Eman Liu, HuaweiEman Liu, Huawei

There’s little doubt that the manner in which we store and analyse information is rapidly changing. The ubiquity of the Internet has now expanded to such an extent that the sheer weight of information humanity has produced far outweighs our capacity to secure and understand it.

Eight zettabytes of information will circulate the World Wide Web by 2015. To put this number into perspective, in 2006, the combined storage space of all the hard drives in the world was 160 exabytes. This equates to only 2% of the total data expected to exist in only a few years’ time.

To answer this challenge, the concept of big data has swiftly emerged as a major talking point within technical circles. Big data is defi ned as the analytical evaluation of data sets so large that they become difficult to process using currently available database management tools and processing applications, and this technology is expected to completely redefine the way humans relate to the mass of information we create.

What is often underappreciated is the physical element of storing such large quantities of information. With capacity expectations expanding at such an alarming rate, how do we keep up with ourselves?

The answer lies in a scalable, on-demand storage solution that is tailor-made to accommodate high data loads.

Although this would answer the challenge associated with data storage en masse, the simple truth is that size and complexity often begets unwanted attention. Put more simply, the more intricate a system or data load, the more opportunities negative influences will have to exploit it.

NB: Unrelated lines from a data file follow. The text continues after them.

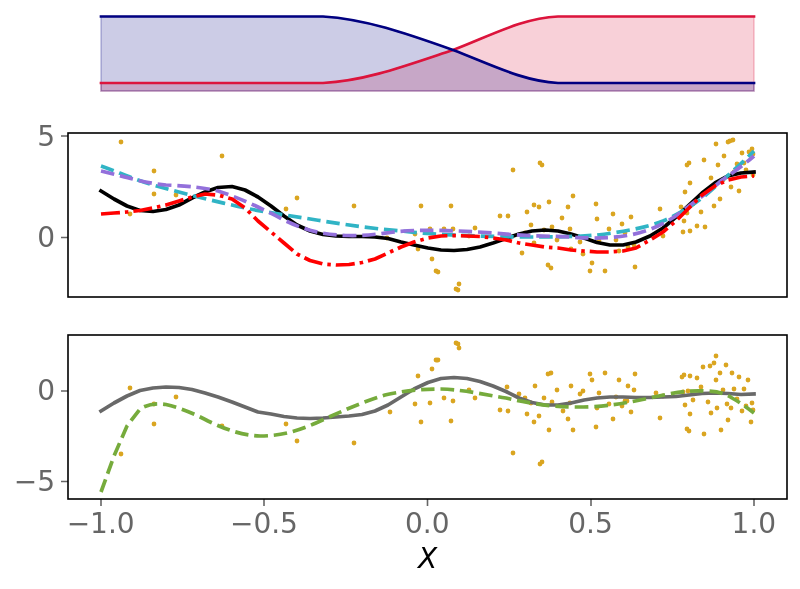
<!DOCTYPE html>
<html lang="en">
<head>
<meta charset="utf-8">
<title>Mixture weights and function samples</title>
<style>
:root {
  --ink: #000;
  --label: #666;
  --navy: #000080;
  --crimson: #dc143c;
  --gold: #daa520;
  --cyan: #30b4c5;
  --purple: #9370db;
  --red: #f00;
  --gray: #696969;
  --green: #76ab3c;
}
* { box-sizing: border-box; margin: 0; padding: 0; }
html, body { width: 800px; height: 589px; overflow: hidden; background: #fff; }
.figure {
  width: 800px; height: 589px;
  display: grid;
  grid-template-columns: 68px 719px 13px;
  grid-template-rows: 97px 164px 164px 28px 28px;
  row-gap: 0;
  font: 28px/28px "DejaVu Sans", sans-serif;
  color: var(--label);
}
.figure svg { display: block; width: 100%; height: 100%; overflow: visible; }
.weights, .upper, .lower, .x-axis, .x-title { grid-column: 2; }
.weights { grid-row: 1; }
.upper { grid-row: 2; margin-top: 36px; height: 164px; }
.lower { grid-row: 3; margin-top: 74px; height: 164px; }
.y-axis { grid-column: 1; position: relative; }
.y-upper { grid-row: 2; margin-top: 36px; }
.y-lower { grid-row: 3; margin-top: 74px; }
.y-axis span { position: absolute; right: 13px; white-space: nowrap; }
.x-axis {
  grid-row: 4; margin: 85px -49px 0; height: 28px;
  display: grid; grid-template-columns: repeat(5, 163.3px);
  text-align: center;
}
.x-title { grid-row: 5; margin-top: 92px; height: 28px; text-align: center; font-style: oblique; color: var(--ink); }
.frame { fill: none; stroke: var(--ink); stroke-width: 1.6; }
.ticks { fill: none; stroke: var(--label); stroke-width: 1.6; }
.points { fill: none; stroke: var(--gold); stroke-width: 4.8; stroke-linecap: round; }
.curve { fill: none; stroke-width: 3.7; stroke-linejoin: round; }
.solid { stroke-linecap: square; }
.dashed { stroke-dasharray: 13.5 5.9; }
.dashdot { stroke-dasharray: 23.5 5.9 3.7 5.9; stroke-dasharray: 19 5 3.5 5; }
.weight { fill: none; stroke-width: 2.7; stroke-linecap: square; }
.area { fill-opacity: .2; stroke-opacity: .25; stroke-width: 1.5; }
</style>
</head>
<body>
<main class="figure">
  <section class="weights">
    <svg viewBox="68 0 719 97" role="img" aria-label="Two crossing weight curves">
      <path class="area" fill="var(--crimson)" stroke="var(--crimson)" d="M101 91V83H323C365 81 405 66 453 50C490 36 522 18 558 16.5H754V91Z"/>
      <path class="area" fill="var(--navy)" stroke="var(--navy)" d="M101 91V16.5H323C365 19 405 33 453 50C490 64 522 81 558 83H754V91Z"/>
      <path class="weight" stroke="var(--crimson)" d="M101 83H323C365 81 405 66 453 50C490 36 522 18 558 16.5H754"/>
      <path class="weight" stroke="var(--navy)" d="M101 16.5H323C365 19 405 33 453 50C490 64 522 81 558 83H754"/>
    </svg>
  </section>

  <div class="y-axis y-upper"><span style="top:-10px">5</span><span style="top:91px">0</span></div>
  <section class="upper">
    <svg viewBox="68 133 719 164" role="img" aria-label="Sample points with four fitted curves">
      <path class="ticks" d="M61 136h7M61 237.500h7"/>
      <path class="points" d="M121 142h0M154 171h0M154 194h0M130 214h0M176 195h0M222 156h0M286 209h0M297 198h0M354 206h0M387 238h0M415 234h0M421 206h0M418 249h0M430 229h0M432 259h0M436 271h0M438 272h0M444 229h0M451 206h0M453 229h0M456 289h0M459 284h0M458 290h0M469 236h0M475 228h0M500 216h0M508 216h0M507 239h0M513 170h0M522 253h0M525 233h0M527 212h0M531 225h0M534 205h0M534 243h0M540 163h0M542 165h0M539 207h0M544 230h0M549 202h0M548 265h0M551 268h0M552 227h0M557 240h0M562 218h0M568 207h0M570 229h0M573 196h0M571 249h0M580 242h0M583 254h0M590 271h0M592 263h0M596 204h0M597 219h0M599 241h0M605 271h0M609 229h0M613 214h0M616 240h0M619 251h0M622 224h0M625 233h0M628 247h0M631 217h0M635 267h0M634 245h0M660 209h0M663 236h0M681 207h0M683 232h0M684 221h0M685 192h0M687 165h0M689 163h0M690 231h0M687 213h0M690 183h0M693 204h0M697 226h0M701 212h0M704 160h0M705 227h0M708 192h0M711 178h0M714 206h0M716 144h0M717 183h0M718 165h0M720 199h0M723 180h0M724 156h0M728 142h0M730 141h0M733 140h0M731 187h0M734 172h0M737 164h0M739 191h0M742 153h0M744 163h0M746 170h0M749 152h0M752 149h0M753 154h0M753 175h0"/>
      <path class="curve solid" stroke="var(--ink)" d="M101 191L114 199L127 206L140 210.500L153 211.500L166 209.500L179 205L192 198L205 192L218 187.500L232 186.500L245 190L258 197L271 206L284 216L297 225L310 231L323 234.500L336 236L349 236.500L362 236.500L375 237L388 238.500L401 242L414 245L428 248L441 250L454 250.500L467 249.500L480 247L493 243L506 238.500L519 234L532 231L545 230L558 231L571 234L584 238L597 242.500L610 245L623 245L636 242L650 236L663 228L676 217L689 205L702 193L715 183L728 176L741 173L754 172"/>
      <path class="curve dashed" stroke="var(--cyan)" d="M101 166C118 172 133 179 153 185C178 192 205 199 232 205C256 211 280 214 304 218C335 223 365 228 401 231C437 235 473 236 519 237C549 237 575 237 597 235C622 232 645 228 663 221C684 212 701 200 715 187C732 172 744 161 754 151"/>
      <path class="curve dashed" stroke="var(--purple)" d="M101 171C123 176 143 183 166 185C190 186 206 188 218 191C240 198 261 208 284 220C304 230 322 235 349 235.500C375 236 392 231 414 230.500C440 230 466 231 493 233C522 236 549 236 571 237C595 239 613 238 630 235C650 231 667 223 681 212C700 198 712 189 722 180C736 171 747 162 754 156"/>
      <path class="curve dashdot" stroke="var(--red)" d="M101 214L114 213L127 212L140 210.500L153 208L166 205L179 201L192 197L205 194L218 195L232 199L245 208L258 221L271 232L284 243L297 254L310 260.500L323 264L336 265L349 264.500L362 262.500L375 259L388 253L401 247L414 242L428 238L441 236L454 235.500L467 236L480 236.500L493 238L506 240L519 243L532 245L545 247L558 248L571 250L584 251L597 252L610 252L623 251L636 248L650 240L663 232L676 221L689 208L702 195L715 186L728 180L741 177L754 176"/>
      <rect class="frame" x="68" y="133" width="719" height="164"/>
    </svg>
  </section>

  <div class="y-axis y-lower"><span style="top:42px">0</span><span style="top:133px">−5</span></div>
  <section class="lower">
    <svg viewBox="68 335 719 164" role="img" aria-label="Residual points with two fitted curves">
      <path class="ticks" d="M61 391h7M61 481.500h7M101 499v7M264 499v7M427.500 499v7M591 499v7M754 499v7"/>
      <path class="points" d="M130 388h0M121 454h0M154 404h0M154 424h0M176 397h0M222 426h0M286 424h0M297 441h0M354 443h0M390 412h0M415 404h0M418 376h0M421 422h0M430 403h0M432 369h0M436 360h0M438 360h0M444 398h0M451 421h0M453 401h0M456 343h0M458 344h0M459 348h0M469 390h0M475 398h0M500 410h0M508 411h0M507 387h0M513 453h0M519 394h0M525 398h0M527 414h0M531 403h0M534 422h0M535 386h0M540 464h0M542 462h0M539 416h0M544 398h0M548 374h0M551 373h0M549 430h0M552 402h0M557 390h0M563 411h0M568 419h0M571 386h0M573 430h0M570 403h0M580 394h0M583 391h0M590 374h0M592 380h0M596 427h0M597 408h0M599 393h0M605 373h0M609 404h0M613 419h0M616 397h0M619 380h0M622 406h0M625 401h0M628 386h0M631 412h0M635 374h0M634 390h0M627 401h0M656 393h0M660 418h0M663 396h0M682 377h0M684 375h0M683 392h0M685 405h0M687 429h0M689 431h0M690 376h0M688 391h0M690 414h0M693 400h0M697 378h0M701 387h0M704 434h0M703 367h0M708 402h0M710 366h0M711 413h0M714 363h0M716 356h0M717 408h0M716 380h0M720 373h0M721 430h0M723 390h0M726 365h0M727 404h0M728 420h0M732 373h0M731 408h0M734 389h0M737 399h0M739 377h0M742 411h0M744 389h0M746 406h0M748 380h0M751 422h0M752 403h0M753 410h0"/>
      <path class="curve solid" stroke="var(--gray)" d="M101 411L114 403L127 396L140 390.500L153 388L166 387L179 387.500L192 389.500L205 393L218 397L232 402L245 407L258 412L271 414L284 416.500L297 418L310 418.500L323 418L336 417L349 416L362 414.500L375 411L388 405L401 397L414 389L428 382.500L441 378.500L454 377.500L467 378.500L480 381.500L493 386L506 391.500L519 398L532 402.500L545 405L558 405L571 403L584 400L597 398L610 397L623 397L636 397.500L650 397.500L663 397L676 396.500L689 395L702 393.500L715 393L728 393.500L741 394.500L754 394"/>
      <path class="curve dashed" stroke="var(--green)" d="M101 492L114 456L127 426L140 409C148 404 157 403 166 404.500C181 408 195 414 208 421C225 429 240 435 260 436C281 436 298 431 316 423C340 412 362 402 385 395C407 390 423 389 441 389C467 390 486 395 506 398C528 403 549 407 578 407C607 407 625 403 645 399C667 394 687 390 704 391C717 391 724 393 732 398C741 403 749 409 754 413"/>
      <rect class="frame" x="68" y="335" width="719" height="164"/>
    </svg>
  </section>

  <div class="x-axis"><span>−1.0</span><span>−0.5</span><span>0.0</span><span>0.5</span><span>1.0</span></div>
  <div class="x-title">X</div>
</main>
</body>
</html>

In many ways, securing large amounts of data is unknown territory. How does one go about plugging up the holes that billions of disparate files might expose?

Again, the answer lies in a tailor-made solution built with big data in mind.

Without a strong storage and foundation, our ability to manage and understand lifetimes of information will be severely undermined. In order to benefi t from big data, a robust computing framework must be in place.

About the author: Eman Liu is Enterprise’s president for the East and Southern Africa region.